Find the string "linecap" in the listing and report every line that has it.

| INPUT DATA |
___

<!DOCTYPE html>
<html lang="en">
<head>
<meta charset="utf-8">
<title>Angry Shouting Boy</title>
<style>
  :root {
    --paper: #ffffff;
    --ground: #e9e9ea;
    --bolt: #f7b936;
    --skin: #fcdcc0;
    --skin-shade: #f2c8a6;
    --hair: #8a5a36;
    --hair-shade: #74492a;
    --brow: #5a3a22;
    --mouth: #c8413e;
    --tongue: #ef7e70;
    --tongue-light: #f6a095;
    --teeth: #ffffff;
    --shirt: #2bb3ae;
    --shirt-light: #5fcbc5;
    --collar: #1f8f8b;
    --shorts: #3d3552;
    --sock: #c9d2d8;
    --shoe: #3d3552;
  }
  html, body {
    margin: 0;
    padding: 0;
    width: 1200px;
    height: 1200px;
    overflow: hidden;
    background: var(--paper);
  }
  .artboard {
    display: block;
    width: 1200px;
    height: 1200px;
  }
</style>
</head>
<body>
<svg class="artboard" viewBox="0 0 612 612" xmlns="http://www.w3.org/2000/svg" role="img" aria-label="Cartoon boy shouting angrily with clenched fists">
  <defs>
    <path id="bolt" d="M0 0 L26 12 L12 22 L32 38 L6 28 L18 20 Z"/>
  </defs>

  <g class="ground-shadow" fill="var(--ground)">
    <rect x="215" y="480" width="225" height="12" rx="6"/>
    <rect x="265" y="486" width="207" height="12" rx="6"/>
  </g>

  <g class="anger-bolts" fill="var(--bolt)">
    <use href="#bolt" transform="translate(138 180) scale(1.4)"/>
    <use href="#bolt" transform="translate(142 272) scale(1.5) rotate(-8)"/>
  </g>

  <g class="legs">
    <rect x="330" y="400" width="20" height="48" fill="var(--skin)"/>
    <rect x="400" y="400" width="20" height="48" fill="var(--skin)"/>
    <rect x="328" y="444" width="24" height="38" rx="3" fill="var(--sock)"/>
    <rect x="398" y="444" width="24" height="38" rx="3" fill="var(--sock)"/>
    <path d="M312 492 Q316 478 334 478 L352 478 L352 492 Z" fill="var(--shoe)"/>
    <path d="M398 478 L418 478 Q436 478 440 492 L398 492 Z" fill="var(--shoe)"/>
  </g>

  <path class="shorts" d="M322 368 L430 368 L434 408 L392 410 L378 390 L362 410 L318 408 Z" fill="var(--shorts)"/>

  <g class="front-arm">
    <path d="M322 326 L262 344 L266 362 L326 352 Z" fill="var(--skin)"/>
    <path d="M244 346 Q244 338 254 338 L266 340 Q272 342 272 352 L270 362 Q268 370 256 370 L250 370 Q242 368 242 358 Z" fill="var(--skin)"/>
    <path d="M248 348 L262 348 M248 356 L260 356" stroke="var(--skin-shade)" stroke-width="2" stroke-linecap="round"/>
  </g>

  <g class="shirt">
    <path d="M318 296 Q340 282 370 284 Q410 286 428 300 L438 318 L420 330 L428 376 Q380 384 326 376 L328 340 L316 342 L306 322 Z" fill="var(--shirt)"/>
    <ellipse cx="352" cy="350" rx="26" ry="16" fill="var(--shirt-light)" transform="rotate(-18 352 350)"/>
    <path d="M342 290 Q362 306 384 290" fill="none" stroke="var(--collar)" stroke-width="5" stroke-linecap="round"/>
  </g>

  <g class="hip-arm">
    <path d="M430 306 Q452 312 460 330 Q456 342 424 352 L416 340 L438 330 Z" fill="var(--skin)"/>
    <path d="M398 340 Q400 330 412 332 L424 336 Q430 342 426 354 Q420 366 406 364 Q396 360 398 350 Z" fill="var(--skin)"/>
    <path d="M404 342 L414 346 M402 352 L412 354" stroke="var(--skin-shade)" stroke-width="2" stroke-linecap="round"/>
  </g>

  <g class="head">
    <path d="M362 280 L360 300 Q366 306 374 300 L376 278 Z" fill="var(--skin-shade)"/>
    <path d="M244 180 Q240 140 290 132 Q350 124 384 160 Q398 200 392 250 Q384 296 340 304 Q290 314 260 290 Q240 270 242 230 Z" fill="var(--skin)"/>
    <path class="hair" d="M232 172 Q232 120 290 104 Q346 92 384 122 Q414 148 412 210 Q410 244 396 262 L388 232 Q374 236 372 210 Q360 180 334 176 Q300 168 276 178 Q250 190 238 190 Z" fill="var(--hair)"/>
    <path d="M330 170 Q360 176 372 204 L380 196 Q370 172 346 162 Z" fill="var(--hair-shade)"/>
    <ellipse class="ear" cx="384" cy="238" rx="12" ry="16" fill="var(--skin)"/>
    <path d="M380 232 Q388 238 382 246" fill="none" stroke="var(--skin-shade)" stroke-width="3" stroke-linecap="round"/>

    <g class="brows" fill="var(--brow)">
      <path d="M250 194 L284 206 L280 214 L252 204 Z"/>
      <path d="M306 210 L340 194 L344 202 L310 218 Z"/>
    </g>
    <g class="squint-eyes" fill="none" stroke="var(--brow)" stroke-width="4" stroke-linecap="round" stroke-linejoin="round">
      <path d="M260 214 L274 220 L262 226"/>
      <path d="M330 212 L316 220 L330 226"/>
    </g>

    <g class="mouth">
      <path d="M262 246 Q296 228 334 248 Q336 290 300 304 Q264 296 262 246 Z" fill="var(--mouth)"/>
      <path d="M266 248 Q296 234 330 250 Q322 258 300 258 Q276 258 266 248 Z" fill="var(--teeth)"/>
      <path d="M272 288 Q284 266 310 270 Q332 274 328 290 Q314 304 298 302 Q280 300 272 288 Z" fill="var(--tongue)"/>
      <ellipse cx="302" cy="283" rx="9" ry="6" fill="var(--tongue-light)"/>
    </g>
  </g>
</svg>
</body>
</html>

___

| OUTPUT OF THE TASK |
    <path d="M248 348 L262 348 M248 356 L260 356" stroke="var(--skin-shade)" stroke-width="2" stroke-linecap="round"/>
    <path d="M342 290 Q362 306 384 290" fill="none" stroke="var(--collar)" stroke-width="5" stroke-linecap="round"/>
    <path d="M404 342 L414 346 M402 352 L412 354" stroke="var(--skin-shade)" stroke-width="2" stroke-linecap="round"/>
    <path d="M380 232 Q388 238 382 246" fill="none" stroke="var(--skin-shade)" stroke-width="3" stroke-linecap="round"/>
    <g class="squint-eyes" fill="none" stroke="var(--brow)" stroke-width="4" stroke-linecap="round" stroke-linejoin="round">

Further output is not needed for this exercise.